**Task brief:**
Pick out every line in the data below that holds "paper".

**Supplied entries:**
= = = =

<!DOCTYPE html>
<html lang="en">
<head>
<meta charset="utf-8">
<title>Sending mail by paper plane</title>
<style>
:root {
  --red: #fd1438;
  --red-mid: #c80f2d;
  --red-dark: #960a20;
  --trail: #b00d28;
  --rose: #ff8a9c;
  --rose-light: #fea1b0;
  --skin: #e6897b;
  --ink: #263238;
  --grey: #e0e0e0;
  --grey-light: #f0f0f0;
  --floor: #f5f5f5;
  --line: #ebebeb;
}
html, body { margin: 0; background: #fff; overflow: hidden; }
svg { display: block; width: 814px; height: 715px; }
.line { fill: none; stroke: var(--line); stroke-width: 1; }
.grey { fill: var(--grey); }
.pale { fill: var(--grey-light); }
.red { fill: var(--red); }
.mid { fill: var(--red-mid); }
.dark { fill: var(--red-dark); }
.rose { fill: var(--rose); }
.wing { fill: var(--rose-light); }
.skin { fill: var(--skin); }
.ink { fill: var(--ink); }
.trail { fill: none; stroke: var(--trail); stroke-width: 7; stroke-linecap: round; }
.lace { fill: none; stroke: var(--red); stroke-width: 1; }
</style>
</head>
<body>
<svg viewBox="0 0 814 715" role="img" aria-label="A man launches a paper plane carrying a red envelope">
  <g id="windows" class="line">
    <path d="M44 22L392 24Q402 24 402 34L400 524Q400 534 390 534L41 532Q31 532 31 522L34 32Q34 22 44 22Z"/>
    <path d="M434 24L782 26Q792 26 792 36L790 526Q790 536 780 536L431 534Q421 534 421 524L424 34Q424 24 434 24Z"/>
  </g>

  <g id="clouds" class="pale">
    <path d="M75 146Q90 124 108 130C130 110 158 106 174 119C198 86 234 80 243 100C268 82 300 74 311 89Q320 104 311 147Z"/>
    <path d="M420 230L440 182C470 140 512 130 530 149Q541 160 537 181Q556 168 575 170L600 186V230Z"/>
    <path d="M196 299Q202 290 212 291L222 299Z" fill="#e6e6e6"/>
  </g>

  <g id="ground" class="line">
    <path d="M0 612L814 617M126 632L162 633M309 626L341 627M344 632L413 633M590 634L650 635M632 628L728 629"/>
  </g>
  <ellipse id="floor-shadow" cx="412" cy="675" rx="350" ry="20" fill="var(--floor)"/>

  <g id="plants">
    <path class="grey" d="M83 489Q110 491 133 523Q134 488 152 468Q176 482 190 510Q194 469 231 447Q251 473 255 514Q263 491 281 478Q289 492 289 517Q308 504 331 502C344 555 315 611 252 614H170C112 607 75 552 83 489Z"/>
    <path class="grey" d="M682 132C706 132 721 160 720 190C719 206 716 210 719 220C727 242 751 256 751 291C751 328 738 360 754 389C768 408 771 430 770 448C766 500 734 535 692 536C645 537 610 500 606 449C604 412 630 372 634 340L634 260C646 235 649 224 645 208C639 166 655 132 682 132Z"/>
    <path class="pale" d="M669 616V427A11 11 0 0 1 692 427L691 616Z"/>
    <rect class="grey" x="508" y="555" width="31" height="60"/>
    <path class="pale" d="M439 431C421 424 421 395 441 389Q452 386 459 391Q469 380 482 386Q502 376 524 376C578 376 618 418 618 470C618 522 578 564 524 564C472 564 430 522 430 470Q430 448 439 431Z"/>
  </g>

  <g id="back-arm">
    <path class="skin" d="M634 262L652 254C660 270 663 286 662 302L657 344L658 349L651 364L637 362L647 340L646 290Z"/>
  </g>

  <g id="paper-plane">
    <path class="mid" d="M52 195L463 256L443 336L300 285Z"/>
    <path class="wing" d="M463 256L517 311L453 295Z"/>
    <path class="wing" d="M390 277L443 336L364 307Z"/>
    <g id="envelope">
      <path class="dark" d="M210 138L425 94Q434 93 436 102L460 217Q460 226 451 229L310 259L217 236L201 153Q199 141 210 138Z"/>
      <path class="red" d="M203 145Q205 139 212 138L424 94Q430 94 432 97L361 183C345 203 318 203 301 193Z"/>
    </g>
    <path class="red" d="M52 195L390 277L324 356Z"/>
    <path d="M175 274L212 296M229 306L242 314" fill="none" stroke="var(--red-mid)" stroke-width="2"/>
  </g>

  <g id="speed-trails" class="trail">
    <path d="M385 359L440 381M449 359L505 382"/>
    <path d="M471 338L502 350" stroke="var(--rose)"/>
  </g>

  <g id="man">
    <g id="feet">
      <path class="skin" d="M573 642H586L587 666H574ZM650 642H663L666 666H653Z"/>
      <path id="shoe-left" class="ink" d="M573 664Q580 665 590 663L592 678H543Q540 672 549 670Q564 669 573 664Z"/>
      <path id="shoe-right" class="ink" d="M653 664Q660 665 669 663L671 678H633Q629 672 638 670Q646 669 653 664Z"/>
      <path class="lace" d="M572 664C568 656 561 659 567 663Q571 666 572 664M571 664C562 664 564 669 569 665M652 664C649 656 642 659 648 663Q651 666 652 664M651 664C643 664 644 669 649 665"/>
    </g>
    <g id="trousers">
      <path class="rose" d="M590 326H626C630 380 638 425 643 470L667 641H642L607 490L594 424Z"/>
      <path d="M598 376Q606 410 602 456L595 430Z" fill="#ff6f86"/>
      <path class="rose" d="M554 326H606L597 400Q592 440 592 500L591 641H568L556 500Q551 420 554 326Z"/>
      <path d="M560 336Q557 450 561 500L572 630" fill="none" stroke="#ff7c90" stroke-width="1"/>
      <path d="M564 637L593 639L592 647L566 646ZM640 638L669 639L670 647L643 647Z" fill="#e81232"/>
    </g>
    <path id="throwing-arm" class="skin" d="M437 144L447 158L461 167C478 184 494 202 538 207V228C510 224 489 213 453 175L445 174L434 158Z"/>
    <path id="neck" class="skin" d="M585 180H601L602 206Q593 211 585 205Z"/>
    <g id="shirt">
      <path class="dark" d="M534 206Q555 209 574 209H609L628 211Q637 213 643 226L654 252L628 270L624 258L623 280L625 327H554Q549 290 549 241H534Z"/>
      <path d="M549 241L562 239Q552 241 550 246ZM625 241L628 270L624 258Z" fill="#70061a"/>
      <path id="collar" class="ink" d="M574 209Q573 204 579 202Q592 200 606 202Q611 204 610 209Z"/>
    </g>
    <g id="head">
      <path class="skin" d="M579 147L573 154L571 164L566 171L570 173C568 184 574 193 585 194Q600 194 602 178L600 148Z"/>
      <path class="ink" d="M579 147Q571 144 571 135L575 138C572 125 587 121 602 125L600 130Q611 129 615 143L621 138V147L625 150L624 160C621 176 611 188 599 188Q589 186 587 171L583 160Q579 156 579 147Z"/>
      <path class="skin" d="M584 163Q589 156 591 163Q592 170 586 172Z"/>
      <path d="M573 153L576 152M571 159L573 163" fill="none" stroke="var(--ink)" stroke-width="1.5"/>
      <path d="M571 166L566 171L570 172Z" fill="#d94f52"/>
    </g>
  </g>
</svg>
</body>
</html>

= = = =

**Finished exercise:**
<title>Sending mail by paper plane</title>
<svg viewBox="0 0 814 715" role="img" aria-label="A man launches a paper plane carrying a red envelope">
  <g id="paper-plane">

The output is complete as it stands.